- Exercise material
== Segment start ==
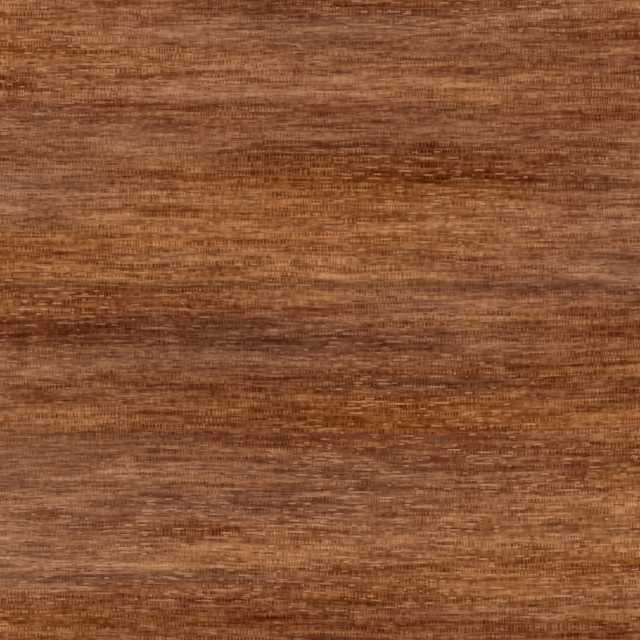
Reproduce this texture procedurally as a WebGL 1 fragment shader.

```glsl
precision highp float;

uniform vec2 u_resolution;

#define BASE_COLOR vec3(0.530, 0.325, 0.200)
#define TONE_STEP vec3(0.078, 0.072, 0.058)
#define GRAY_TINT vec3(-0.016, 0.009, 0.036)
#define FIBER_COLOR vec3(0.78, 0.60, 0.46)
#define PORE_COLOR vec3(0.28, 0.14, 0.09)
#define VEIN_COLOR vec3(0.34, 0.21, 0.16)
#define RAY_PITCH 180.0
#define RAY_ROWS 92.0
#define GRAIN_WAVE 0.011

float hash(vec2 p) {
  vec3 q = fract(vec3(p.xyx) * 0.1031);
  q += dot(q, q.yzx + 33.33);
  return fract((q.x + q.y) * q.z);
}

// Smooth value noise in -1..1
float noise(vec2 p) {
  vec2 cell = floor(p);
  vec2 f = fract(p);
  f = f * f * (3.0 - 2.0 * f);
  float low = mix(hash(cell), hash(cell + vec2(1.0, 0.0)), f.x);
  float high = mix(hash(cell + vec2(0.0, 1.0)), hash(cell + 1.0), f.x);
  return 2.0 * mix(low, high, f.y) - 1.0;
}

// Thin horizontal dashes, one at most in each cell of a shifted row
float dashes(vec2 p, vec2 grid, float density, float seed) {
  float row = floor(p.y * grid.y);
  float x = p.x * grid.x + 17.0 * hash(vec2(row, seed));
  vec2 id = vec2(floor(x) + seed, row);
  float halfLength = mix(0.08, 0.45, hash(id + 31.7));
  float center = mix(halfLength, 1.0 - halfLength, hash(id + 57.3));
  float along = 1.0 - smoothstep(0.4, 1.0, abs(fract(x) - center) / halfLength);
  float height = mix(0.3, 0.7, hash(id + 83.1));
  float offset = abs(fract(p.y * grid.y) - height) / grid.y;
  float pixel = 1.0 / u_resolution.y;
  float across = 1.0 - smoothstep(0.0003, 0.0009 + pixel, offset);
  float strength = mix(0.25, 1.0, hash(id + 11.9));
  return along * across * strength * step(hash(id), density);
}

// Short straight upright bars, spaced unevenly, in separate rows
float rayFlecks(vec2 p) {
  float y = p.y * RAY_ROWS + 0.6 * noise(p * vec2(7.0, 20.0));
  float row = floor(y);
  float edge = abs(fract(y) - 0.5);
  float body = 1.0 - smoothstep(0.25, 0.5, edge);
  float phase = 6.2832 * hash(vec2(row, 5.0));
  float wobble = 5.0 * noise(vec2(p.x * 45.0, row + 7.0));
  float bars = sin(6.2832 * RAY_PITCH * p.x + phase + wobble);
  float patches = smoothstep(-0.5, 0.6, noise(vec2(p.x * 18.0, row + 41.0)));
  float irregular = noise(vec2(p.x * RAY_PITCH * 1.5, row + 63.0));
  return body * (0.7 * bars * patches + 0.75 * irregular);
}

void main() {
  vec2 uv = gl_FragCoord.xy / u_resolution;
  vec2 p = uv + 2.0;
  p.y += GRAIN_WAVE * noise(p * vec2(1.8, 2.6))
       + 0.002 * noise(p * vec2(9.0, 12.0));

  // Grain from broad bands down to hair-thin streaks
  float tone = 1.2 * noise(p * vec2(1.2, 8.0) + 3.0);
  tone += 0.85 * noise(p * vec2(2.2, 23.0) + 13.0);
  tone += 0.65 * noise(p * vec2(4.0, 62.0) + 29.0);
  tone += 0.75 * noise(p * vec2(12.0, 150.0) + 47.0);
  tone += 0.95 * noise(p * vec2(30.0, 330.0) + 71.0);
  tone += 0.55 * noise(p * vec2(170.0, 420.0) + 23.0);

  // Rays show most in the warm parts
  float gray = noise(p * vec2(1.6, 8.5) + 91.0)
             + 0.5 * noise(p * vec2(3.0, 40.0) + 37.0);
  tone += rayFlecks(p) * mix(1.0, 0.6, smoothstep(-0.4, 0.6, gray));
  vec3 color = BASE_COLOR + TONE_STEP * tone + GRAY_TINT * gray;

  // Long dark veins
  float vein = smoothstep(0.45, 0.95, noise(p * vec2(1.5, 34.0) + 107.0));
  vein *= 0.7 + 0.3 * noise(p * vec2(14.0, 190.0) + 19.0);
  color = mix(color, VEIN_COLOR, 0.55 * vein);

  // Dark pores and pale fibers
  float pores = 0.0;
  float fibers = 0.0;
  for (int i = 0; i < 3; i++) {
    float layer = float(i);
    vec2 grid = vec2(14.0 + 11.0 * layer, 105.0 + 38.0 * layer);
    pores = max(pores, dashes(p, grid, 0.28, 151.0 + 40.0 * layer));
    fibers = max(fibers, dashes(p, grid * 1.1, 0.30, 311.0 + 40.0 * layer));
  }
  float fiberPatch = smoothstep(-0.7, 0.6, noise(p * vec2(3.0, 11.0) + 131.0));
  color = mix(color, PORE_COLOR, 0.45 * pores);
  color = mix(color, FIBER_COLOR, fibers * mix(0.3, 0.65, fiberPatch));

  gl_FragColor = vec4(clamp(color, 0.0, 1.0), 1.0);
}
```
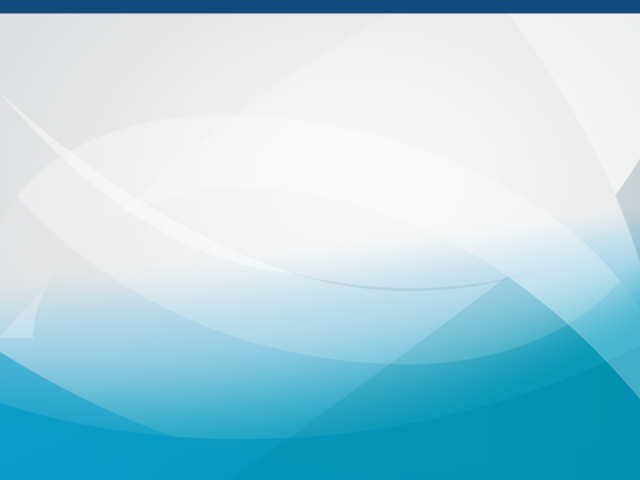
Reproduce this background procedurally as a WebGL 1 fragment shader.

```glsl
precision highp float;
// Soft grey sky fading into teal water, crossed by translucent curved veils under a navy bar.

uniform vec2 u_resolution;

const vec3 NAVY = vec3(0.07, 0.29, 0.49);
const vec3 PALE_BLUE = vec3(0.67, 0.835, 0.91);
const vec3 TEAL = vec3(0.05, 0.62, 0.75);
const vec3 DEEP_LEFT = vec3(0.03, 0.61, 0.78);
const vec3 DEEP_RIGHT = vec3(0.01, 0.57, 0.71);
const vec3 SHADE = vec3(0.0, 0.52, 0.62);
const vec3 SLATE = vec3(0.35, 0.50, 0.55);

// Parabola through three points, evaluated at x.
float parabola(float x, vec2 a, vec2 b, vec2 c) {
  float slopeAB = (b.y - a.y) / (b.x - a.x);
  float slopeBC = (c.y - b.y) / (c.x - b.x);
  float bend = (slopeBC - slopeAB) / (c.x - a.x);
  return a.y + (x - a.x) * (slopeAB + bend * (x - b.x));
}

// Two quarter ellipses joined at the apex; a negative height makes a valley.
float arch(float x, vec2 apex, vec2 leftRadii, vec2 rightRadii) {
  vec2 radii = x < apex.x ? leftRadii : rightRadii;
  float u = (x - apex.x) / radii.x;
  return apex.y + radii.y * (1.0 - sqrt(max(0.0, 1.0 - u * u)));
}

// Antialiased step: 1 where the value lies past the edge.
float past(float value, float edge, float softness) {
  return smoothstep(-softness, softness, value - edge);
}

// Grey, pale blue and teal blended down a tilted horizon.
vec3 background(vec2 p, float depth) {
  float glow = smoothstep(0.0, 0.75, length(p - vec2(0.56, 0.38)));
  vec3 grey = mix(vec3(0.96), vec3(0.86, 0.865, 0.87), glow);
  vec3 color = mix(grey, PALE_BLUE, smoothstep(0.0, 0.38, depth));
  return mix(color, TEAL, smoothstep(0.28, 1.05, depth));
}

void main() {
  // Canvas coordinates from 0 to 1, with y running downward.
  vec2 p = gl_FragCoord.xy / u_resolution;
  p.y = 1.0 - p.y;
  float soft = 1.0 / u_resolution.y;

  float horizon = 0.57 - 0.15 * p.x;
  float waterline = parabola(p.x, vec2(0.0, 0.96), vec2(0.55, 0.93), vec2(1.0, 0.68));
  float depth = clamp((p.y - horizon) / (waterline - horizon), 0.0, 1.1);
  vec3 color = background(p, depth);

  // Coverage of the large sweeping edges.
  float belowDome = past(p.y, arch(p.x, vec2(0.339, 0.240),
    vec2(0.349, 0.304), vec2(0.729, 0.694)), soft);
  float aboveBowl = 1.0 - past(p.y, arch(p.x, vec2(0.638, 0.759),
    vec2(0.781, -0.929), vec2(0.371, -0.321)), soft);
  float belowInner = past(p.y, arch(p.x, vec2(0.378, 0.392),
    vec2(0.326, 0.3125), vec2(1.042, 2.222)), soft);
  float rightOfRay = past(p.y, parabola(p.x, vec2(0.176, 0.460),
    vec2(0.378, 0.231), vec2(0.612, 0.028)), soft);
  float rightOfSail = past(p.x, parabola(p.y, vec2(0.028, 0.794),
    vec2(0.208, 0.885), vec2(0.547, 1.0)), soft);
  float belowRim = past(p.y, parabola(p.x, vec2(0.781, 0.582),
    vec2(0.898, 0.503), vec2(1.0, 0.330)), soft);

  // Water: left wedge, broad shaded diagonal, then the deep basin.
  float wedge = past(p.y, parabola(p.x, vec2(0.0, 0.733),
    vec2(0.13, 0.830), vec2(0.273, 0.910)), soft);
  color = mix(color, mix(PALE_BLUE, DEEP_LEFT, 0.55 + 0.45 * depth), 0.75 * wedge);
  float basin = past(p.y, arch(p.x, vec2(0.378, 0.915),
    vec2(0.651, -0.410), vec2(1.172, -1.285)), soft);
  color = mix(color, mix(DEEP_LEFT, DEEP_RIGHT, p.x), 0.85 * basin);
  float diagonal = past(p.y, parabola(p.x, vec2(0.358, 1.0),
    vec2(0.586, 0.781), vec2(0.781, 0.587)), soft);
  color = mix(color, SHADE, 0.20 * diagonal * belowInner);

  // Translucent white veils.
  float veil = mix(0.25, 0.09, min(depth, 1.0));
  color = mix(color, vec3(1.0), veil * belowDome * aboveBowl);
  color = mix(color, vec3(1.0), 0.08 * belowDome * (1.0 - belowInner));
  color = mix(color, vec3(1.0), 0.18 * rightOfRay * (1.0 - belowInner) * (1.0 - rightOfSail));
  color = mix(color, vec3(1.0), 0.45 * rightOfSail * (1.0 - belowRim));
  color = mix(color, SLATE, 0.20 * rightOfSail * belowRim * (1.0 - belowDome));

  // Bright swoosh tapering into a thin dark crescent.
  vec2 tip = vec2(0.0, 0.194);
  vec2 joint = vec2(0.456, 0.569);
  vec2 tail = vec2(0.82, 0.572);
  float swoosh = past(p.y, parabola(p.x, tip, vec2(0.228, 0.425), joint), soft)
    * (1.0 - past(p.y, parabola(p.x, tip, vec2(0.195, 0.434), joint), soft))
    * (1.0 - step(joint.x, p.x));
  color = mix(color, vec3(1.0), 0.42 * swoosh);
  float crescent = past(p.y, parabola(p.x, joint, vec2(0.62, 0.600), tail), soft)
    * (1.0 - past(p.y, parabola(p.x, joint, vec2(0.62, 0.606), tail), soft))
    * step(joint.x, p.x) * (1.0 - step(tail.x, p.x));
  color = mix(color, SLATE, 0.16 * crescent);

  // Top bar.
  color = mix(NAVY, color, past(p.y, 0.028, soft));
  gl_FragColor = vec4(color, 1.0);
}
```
== Segment end ==
- Task statement
The answer must be every line of the records above that holds the word "hash".

- Task answer
float hash(vec2 p) {
  float low = mix(hash(cell), hash(cell + vec2(1.0, 0.0)), f.x);
  float high = mix(hash(cell + vec2(0.0, 1.0)), hash(cell + 1.0), f.x);
  float x = p.x * grid.x + 17.0 * hash(vec2(row, seed));
  float halfLength = mix(0.08, 0.45, hash(id + 31.7));
  float center = mix(halfLength, 1.0 - halfLength, hash(id + 57.3));
  float height = mix(0.3, 0.7, hash(id + 83.1));
  float strength = mix(0.25, 1.0, hash(id + 11.9));
  return along * across * strength * step(hash(id), density);
  float phase = 6.2832 * hash(vec2(row, 5.0));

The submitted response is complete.